Overall I feel like the average is about 40-60 hours, spread across a few calendar weeks. But like I said, it depends on the details, and some are more and some less. Also, that effort includes all of those things you mentioned (analysis, scripting, execution, testing) along with meetings, several dry-runs (to both dev and one to prod), and "tweaks" to the data. A "tweak" could be a reorganization of the data to different "places", or marking older questions as "Assumed Answered", or injecting additional HTML into the content.
The things that have the biggest affect on the effort is:
- The number of content types being migrated (users, documents, discussions, ideas, etc.). More content types means more scripting.
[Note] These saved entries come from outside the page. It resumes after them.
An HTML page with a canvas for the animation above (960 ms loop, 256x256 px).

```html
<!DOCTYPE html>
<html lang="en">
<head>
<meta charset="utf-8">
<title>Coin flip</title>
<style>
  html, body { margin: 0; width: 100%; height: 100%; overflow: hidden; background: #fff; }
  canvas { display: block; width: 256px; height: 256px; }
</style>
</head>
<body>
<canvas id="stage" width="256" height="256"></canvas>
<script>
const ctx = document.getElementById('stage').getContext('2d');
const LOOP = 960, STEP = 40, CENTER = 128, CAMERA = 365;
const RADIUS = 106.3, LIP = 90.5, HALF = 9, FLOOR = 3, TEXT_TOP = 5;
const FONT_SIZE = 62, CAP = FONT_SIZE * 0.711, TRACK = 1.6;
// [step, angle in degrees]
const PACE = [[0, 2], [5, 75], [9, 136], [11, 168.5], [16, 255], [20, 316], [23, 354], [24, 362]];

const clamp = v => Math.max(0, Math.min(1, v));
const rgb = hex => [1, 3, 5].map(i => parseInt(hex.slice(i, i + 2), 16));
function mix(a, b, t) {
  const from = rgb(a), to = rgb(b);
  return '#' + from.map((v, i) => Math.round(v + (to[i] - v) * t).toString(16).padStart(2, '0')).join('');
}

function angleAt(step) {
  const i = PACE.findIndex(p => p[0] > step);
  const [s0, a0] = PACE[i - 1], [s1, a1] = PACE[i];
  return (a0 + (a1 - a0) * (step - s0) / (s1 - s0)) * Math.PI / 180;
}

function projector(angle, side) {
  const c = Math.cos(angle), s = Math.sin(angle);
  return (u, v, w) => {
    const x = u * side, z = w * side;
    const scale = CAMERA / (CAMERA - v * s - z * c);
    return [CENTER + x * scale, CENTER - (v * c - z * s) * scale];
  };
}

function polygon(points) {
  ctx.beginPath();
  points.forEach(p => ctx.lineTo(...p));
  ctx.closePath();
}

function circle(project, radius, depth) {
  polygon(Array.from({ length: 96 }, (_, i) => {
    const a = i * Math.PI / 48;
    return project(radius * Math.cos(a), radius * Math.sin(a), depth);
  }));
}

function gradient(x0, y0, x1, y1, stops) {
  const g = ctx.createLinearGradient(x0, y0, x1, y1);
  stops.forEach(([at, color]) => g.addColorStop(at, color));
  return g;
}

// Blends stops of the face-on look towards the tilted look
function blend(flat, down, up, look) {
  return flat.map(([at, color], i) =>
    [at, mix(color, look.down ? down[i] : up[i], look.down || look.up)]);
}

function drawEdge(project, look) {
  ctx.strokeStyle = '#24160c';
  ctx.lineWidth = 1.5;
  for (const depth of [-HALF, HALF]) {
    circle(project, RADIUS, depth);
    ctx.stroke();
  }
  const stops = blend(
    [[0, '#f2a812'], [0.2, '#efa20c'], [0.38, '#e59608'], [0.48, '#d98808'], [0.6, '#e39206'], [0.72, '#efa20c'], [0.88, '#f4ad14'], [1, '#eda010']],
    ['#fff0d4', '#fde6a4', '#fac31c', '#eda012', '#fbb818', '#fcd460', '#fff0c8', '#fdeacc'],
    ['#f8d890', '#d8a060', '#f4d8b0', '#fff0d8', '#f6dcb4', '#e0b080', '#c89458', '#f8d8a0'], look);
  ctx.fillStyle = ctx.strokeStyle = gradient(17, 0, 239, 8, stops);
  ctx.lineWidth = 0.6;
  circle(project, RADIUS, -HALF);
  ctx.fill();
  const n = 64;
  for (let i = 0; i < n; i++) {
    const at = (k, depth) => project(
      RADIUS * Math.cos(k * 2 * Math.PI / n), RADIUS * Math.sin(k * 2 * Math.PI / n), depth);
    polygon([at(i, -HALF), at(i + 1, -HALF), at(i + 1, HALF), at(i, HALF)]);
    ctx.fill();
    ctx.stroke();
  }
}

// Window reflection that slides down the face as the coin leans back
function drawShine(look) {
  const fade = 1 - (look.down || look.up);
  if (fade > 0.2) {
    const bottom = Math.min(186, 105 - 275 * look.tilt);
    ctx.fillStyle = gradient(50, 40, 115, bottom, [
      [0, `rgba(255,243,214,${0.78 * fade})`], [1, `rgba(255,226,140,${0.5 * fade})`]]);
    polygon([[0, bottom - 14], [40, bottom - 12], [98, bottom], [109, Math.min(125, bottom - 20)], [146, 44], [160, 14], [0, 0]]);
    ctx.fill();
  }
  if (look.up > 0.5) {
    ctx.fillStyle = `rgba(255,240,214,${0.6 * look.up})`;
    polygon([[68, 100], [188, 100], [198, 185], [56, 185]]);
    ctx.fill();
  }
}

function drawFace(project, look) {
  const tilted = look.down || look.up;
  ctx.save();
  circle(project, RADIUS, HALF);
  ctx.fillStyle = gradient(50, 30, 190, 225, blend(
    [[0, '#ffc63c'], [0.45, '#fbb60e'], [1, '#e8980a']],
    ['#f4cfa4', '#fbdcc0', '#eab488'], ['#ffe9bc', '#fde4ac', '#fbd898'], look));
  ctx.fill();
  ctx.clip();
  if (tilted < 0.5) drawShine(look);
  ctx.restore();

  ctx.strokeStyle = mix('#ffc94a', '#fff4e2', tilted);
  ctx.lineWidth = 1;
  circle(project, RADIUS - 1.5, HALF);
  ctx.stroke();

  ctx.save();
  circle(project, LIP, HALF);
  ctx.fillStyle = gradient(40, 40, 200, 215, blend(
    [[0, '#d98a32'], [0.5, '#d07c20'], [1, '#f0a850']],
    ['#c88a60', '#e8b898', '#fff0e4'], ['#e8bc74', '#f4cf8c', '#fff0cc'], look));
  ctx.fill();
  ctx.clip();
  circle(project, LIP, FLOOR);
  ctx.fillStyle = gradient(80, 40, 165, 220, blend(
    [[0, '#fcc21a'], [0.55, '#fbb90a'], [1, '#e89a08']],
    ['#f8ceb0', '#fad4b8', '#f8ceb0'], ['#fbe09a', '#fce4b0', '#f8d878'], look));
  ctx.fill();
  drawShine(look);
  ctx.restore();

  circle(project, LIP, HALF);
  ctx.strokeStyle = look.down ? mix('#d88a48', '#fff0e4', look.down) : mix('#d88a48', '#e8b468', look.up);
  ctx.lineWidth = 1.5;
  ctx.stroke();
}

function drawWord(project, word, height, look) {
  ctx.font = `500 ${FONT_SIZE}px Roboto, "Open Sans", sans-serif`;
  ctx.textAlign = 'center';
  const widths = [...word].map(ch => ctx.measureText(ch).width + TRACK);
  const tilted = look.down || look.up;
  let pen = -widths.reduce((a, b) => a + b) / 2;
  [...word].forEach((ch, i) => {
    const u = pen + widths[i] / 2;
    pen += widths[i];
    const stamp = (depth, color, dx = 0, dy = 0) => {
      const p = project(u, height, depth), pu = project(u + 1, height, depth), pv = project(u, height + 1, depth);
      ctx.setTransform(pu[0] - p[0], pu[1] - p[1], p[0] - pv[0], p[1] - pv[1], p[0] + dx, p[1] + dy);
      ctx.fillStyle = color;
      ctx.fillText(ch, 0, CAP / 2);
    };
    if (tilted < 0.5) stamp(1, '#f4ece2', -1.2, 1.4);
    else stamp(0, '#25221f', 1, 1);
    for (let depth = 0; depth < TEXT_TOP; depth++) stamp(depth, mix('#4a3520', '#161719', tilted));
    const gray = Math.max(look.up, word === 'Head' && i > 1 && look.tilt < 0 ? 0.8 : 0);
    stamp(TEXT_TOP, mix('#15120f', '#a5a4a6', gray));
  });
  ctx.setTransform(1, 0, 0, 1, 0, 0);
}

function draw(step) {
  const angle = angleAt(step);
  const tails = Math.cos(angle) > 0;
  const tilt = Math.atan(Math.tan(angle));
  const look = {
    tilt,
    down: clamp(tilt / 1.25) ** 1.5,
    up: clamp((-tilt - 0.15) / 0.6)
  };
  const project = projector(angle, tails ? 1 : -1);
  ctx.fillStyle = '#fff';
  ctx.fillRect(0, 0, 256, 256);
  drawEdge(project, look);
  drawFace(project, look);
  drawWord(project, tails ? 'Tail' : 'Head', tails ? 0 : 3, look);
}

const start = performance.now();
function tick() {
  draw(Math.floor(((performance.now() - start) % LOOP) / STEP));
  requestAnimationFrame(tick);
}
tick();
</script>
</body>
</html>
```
- The number of content items. E.g. Moving 100k content items requires more effort than 5k.
I find that every migration project is a little different, and each client has slightly different needs. So instead of having a pre-build Drupal-to-Jive migration tool we use a generic tool that we built in-house and then supplement it with scripting. This allows me to let the client drive the conversation on how they want the the content migrated instead of me telling the client, "this is what our tool does".
Anyway, if you has a specific project that you wanted to discuss, let me know.
Wow, Robert! Thanks for the thorough response. I really appreciate you chiming in to this conversation!
Thanks, Rob! #migrationmaster